As a result, the linebackers absorbed blocks from Cincinnati offensive linemen, not the fullbacks or tight ends. The Browns’ linebackers could not shed the Cincy big uglies, allowing the Bengals to rush for an astonishing 271 yards.
The Bengals had 539 rushing yards in their six previous games.
Hill alone notched 168 yards, including a 74-yarder. Gio Bernard managed 80 yards on 17 carries and a score. The Bengals averaged 9 yards per carry, which is an absurd stat.
Give Hill and Bernard credit for an outstanding game. But the Browns’ defense has significant problems to solve before facing Matt Forte and the Jets next week.
6. At least one guy showed up: The lone bright spot of the Browns’ defense today was Emmanuel Ogbah. The tweener rookie, stuck between defensive end and linebacker all season, enjoyed a breakout day.
The Browns have a history of drafting tweeners and misusing them, unable to pick one position for them. But Ogbah seems to be making progress, even as the rest of the defense sputters.
Ogbah notched 6 tackles, 2 sacks, 2 tackles for loss, and 2 quarterback hits, leading the team in all of those categories except for tackles.
The rookie seemed to be all over the field on Sunday, flashing his special combination of speed and strength. He used his speed to beat the Bengals on the edge before utilizing his strength to corner Andy Dalton and the Bengals’ ballcarriers.
To place Ogbah’s success into perspective, Cam Johnson entered the game as the Browns’ sack leader with two.
Given time to improve, Ogbah could become a stellar defender for the Browns. With Nassib and Danny Shelton also in place, the Browns might soon have a decent defensive line.
7. Cutback city: Crowell and the Browns enjoyed plenty of success on the ground against Cincinnati.
Unlike the last few weeks, Crowell showed vision and skill when running the ball. The Browns’ top back ran 12 times for 63 yards and a touchdown, including a 21-yard scamper.

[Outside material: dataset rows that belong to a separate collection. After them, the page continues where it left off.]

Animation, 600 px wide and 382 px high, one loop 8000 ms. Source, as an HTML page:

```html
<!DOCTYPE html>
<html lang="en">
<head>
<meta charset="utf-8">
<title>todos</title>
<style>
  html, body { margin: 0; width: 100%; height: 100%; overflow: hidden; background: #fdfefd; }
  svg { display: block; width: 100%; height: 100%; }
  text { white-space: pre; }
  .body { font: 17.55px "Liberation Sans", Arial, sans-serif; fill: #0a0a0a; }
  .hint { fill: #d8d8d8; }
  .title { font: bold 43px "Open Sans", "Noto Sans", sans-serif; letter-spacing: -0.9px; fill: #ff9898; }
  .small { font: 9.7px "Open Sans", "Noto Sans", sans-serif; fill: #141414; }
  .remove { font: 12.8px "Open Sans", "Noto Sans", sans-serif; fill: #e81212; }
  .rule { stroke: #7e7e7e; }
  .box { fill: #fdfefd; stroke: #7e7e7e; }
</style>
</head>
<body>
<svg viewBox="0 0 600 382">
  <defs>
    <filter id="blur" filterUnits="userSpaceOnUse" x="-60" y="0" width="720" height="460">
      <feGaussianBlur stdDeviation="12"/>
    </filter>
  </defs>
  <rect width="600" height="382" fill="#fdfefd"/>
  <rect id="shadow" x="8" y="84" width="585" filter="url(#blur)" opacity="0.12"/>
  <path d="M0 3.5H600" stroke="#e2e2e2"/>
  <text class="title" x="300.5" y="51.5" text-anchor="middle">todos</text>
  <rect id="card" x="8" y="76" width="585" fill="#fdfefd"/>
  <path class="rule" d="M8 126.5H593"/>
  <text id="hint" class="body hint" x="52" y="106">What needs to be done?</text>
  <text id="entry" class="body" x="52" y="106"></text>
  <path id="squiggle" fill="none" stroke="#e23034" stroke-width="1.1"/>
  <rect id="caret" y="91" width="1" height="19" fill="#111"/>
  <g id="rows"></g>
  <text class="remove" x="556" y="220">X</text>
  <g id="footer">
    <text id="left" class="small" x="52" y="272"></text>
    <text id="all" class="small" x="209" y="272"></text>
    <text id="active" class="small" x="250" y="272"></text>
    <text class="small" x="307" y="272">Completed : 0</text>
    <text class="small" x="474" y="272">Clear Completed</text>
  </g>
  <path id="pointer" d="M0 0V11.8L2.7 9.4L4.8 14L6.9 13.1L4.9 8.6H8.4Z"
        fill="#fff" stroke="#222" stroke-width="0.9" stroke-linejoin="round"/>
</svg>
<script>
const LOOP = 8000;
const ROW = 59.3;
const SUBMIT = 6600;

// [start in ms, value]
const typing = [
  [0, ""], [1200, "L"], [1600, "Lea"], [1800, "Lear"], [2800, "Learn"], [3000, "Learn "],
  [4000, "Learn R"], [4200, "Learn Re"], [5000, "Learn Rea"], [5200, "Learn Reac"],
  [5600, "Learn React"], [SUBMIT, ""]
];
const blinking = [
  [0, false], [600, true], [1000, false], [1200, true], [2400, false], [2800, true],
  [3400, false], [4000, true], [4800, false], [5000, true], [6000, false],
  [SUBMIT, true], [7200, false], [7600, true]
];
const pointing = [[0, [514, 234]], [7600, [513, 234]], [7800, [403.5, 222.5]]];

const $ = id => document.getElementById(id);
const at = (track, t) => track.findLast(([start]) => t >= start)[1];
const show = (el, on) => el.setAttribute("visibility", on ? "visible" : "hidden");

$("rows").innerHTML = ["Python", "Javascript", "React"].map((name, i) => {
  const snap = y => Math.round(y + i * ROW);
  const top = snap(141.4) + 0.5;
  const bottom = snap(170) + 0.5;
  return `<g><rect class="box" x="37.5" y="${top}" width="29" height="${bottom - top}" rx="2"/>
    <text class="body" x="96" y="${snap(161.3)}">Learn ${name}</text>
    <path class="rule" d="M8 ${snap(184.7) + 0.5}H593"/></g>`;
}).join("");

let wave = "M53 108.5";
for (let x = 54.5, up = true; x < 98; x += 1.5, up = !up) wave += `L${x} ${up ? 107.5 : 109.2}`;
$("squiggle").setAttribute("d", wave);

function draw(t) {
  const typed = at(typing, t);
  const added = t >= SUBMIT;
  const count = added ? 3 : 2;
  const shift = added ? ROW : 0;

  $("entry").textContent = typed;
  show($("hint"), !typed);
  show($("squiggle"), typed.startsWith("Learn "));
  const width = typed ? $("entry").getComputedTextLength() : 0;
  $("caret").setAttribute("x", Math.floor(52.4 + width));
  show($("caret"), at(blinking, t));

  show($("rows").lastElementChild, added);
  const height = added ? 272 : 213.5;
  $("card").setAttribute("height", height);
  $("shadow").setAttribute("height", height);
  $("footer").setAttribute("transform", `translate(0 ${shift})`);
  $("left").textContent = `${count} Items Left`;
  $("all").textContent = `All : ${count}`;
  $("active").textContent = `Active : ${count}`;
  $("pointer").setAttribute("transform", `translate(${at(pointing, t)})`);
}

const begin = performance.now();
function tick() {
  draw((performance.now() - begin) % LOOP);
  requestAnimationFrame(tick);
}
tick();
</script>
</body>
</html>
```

The cutback is the key with Crowell. When the third-year back ran away from the designed point of attack, he succeeded and picked up yards. When he blindly followed the play design, Crowell sputtered and did not gain any yards.
Also credit improved run blocking and better schemes. The Browns used both zone and man blocking schemes to pave the way for Crowell and open holes. And surprisingly, Erving blocked fairly well. Bailey seemed to perform well on run plays, and Joe Thomas dominated his opponents.

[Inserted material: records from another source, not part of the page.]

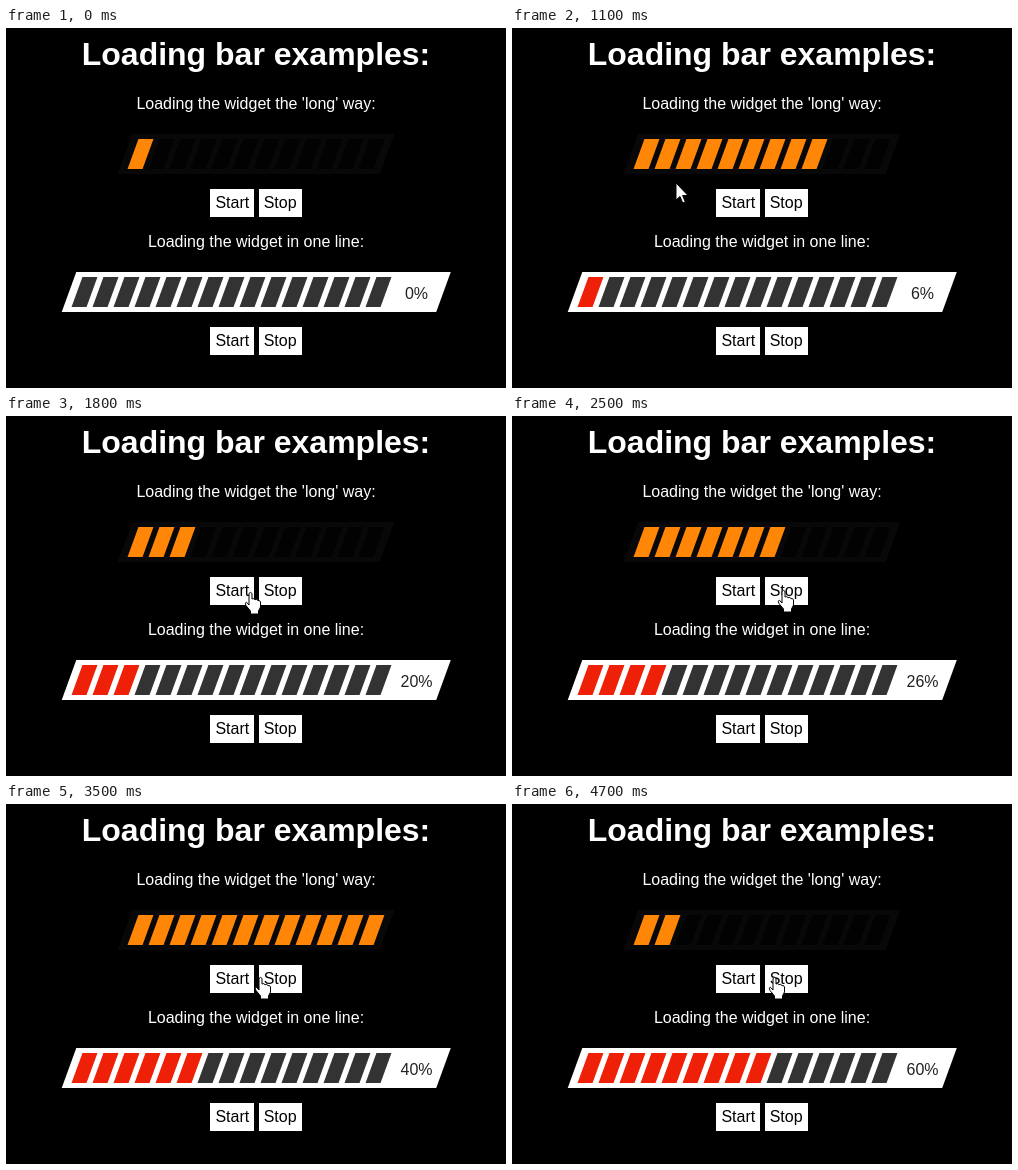
Animation of 500x360 px, one loop 5 s. Source, as an HTML page:

```html
<!DOCTYPE html>
<html lang="en">
<head>
<meta charset="utf-8">
<title>Loading bar examples</title>
<style>
  html, body { margin: 0; width: 100%; height: 100%; overflow: hidden; background: #000; }
  svg { display: block; }
  text { font: 16px "Liberation Sans", Arial, sans-serif; text-anchor: middle; fill: #fff; }
  .title { font-size: 32px; font-weight: bold; }
  .label { fill: #000; }
  .percent { fill: #222; }
</style>
</head>
<body>
<svg id="stage" width="500" height="360" viewBox="0 0 500 360"></svg>
<script>
const LOOP = 5000, TICK = 100;
const stage = document.getElementById('stage');

function add(parent, tag, attrs, content = '') {
  const node = document.createElementNS('http://www.w3.org/2000/svg', tag);
  for (const name in attrs) node.setAttribute(name, attrs[name]);
  node.textContent = content;
  return parent.appendChild(node);
}

const write = (content, x, y, className = '') =>
  add(stage, 'text', { x, y, class: className }, content);

function addButtons(y) {
  for (const [label, x, width, center] of [['Start', 204, 44, 226.3], ['Stop', 253, 43, 274.1]]) {
    add(stage, 'rect', { x, y, width, height: 28, fill: '#fff' });
    write(label, center, y + 19, 'label');
  }
}

// Builds a slanted bar and returns a function that lights its first cells.
function addBar({ x, y, width, cells, back, off, on }) {
  const group = add(stage, 'g', { transform: `translate(${x} ${y}) skewX(-20)` });
  add(group, 'rect', { y: -20, width, height: 40, fill: back });
  const rects = Array.from({ length: cells }, (_, i) =>
    add(group, 'rect', { x: 8 + 21 * i, y: -15, width: 15, height: 30 }));
  return lit => rects.forEach((rect, i) => rect.setAttribute('fill', i < lit ? on : off));
}

write('Loading bar examples:', 250, 37, 'title');
write("Loading the widget the 'long' way:", 250, 81);
const lightTop = addBar({
  x: 119, y: 126, width: 262, cells: 12, back: '#080808', off: '#020202', on: '#ff8606'
});
addButtons(161);
write('Loading the widget in one line:', 250, 219);
const lightBottom = addBar({
  x: 63, y: 264, width: 374.5, cells: 15, back: '#fff', off: '#333', on: '#ee2008'
});
const percent = write('0%', 410.5, 271, 'percent');
addButtons(299);

const cursor = add(stage, 'path', { fill: '#fff', stroke: '#000', 'stroke-linejoin': 'round' });
const ARROW = 'M0 0V17L4 13.5 6.7 20 9.3 19 6.6 12.5H12Z';
const HAND = 'M-1 1.5Q.5 -.8 2 1.5V7Q4 5.8 5 7.7 7 6.6 8 8.6 10 8 10.5 10V15L8.5 19V22H.5V19' +
  'L-4 13.5Q-5.8 10.5 -3.6 10.2L-1 13Z';

// Cursor hot spot: time, x, y
const PATH = [
  [600, 54, 117], [700, 62, 122], [1400, 230, 177], [1600, 230, 177], [2100, 269, 175],
  [2400, 269, 175], [2500, 271, 174], [2800, 233, 172], [3100, 233, 172], [3700, 262, 173],
  [LOOP, 262, 173]
];

function cursorAt(time) {
  const next = PATH.findIndex(key => key[0] > time);
  const [t0, x0, y0] = PATH[next - 1], [t1, x1, y1] = PATH[next];
  const p = (time - t0) / (t1 - t0), ease = p * p * (3 - 2 * p);
  return [Math.round(x0 + (x1 - x0) * ease), Math.round(y0 + (y1 - y0) * ease)];
}

const overButton = (x, y) =>
  y >= 161 && y < 189 && (x >= 204 && x < 248 || x >= 253 && x < 296);
const ticksSince = (start, time, max) =>
  Math.max(0, Math.min(max, Math.floor((time - start) / TICK)));

function draw(now) {
  const time = Math.floor(now % LOOP / TICK) * TICK;

  // The upper bar runs, is stopped, runs again, and is stopped.
  lightTop((1 + ticksSince(300, time, 19) + ticksSince(3000, time, 8)) % 13);

  const loaded = Math.max(0, Math.floor((time - 200) / 500));
  lightBottom(loaded);
  percent.textContent = Math.floor(loaded * 100 / 15) + '%';

  const visible = time >= PATH[0][0];
  cursor.setAttribute('visibility', visible ? 'visible' : 'hidden');
  if (visible) {
    const [x, y] = cursorAt(time);
    cursor.setAttribute('d', overButton(x, y) ? HAND : ARROW);
    cursor.setAttribute('transform', `translate(${x} ${y})`);
  }
}

let start;
function frame(now) {
  start ??= now;
  draw(now - start);
  requestAnimationFrame(frame);
}
draw(0);
requestAnimationFrame(frame);
</script>
</body>
</html>
```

As mentioned above, Hogan also had a big day on the ground, running 7 times for 104 yards and a 28-yard touchdown. The reason for the success? Cutbacks and weak-side runs.
The first reaction to a 31-17 loss to a rival is to say everything sucked. That’s not the case. The Browns ran the ball quite well, to the tune of 180 yards and 6.9 yards per carry.

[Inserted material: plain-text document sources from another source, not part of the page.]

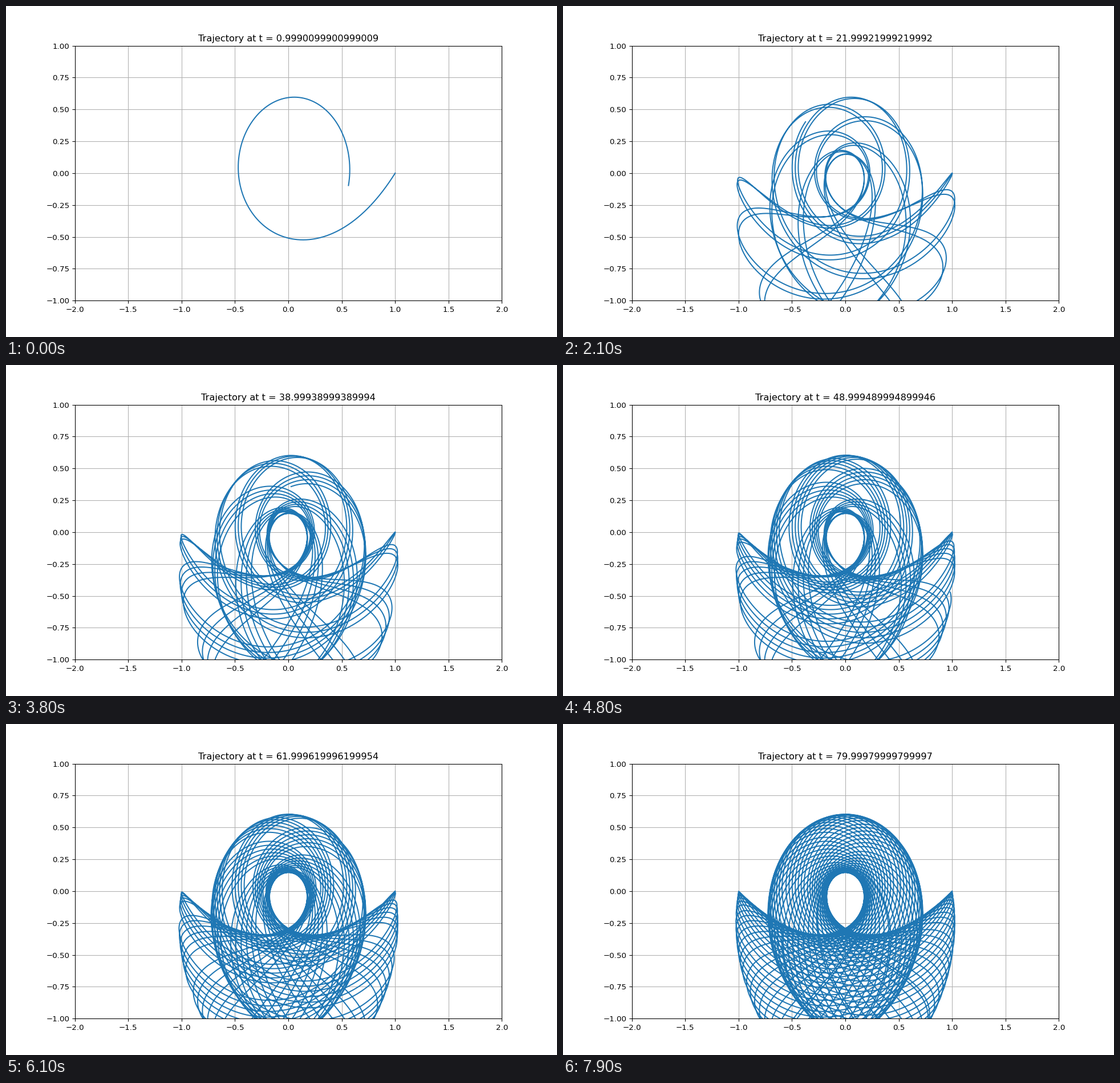
A matplotlib script for the animation above (8000 ms loop, 966 by 580 pixels).

```python
"""Swinging Atwood machine: path of the swinging mass, drawn as it grows."""
from math import cos, pi, sin

import matplotlib.pyplot as plt
import numpy as np
from matplotlib.animation import FuncAnimation

G = 9.81
MU = 3.0            # counterweight mass / swinging mass
FRAMES = 80
CHUNK = 1000        # samples added per frame
DPI = 96.6

t = np.linspace(0, 100, 100000)


def deriv(r, th, vr, w):
    """Time derivatives of radius, angle and their speeds."""
    ar = (r * w * w + G * (cos(th) - MU)) / (1 + MU)
    aw = -(2 * vr * w + G * sin(th)) / r
    return vr, w, ar, aw


def step(s, h):
    """One Runge-Kutta step of fourth order."""
    def ahead(k, f):
        return [a + f * b for a, b in zip(s, k)]

    k1 = deriv(*s)
    k2 = deriv(*ahead(k1, h / 2))
    k3 = deriv(*ahead(k2, h / 2))
    k4 = deriv(*ahead(k3, h))
    return [a + h / 6 * (p + 2 * q + 2 * u + v)
            for a, p, q, u, v in zip(s, k1, k2, k3, k4)]


def solve(n, h):
    """Cartesian path of n samples, released at rest from the horizontal."""
    path = np.empty((n, 2))
    s = [1.0, pi / 2, 0.0, 0.0]
    for i in range(n):
        path[i] = s[0] * sin(s[1]), -s[0] * cos(s[1])
        s = step(s, h)
    return path.T


x, y = solve(FRAMES * CHUNK, t[1])

# The small excess keeps the pixel size at 966 x 580 when truncated.
fig, ax = plt.subplots(figsize=(966.001 / DPI, 580.001 / DPI), dpi=DPI)
ax.set_xlim(-2, 2)
ax.set_ylim(-1, 1)
ax.grid(True)
line, = ax.plot([], [])


def update(frame):
    n = CHUNK * (frame + 1)
    line.set_data(x[:n], y[:n])
    ax.set_title(f"Trajectory at t = {t[n - 1]}")
    return line,


anim = FuncAnimation(fig, update, frames=FRAMES, interval=100,
                     repeat=True, repeat_delay=0, blit=False)
plt.show()
```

Typically, if you rack up those types of numbers, you’ll win the game. But not if you allow 271 yards and 9.0 yards per carry to the opposing team.
At the end of the day, its wins and losses, and the Browns are 0-7 after a mostly poor effort today. But the Browns have some young players with great potential. The key to the rest of the season is not ruining these young guns by losing every game or running them into the ground.
Good luck, Hue. I don’t envy you, my friend.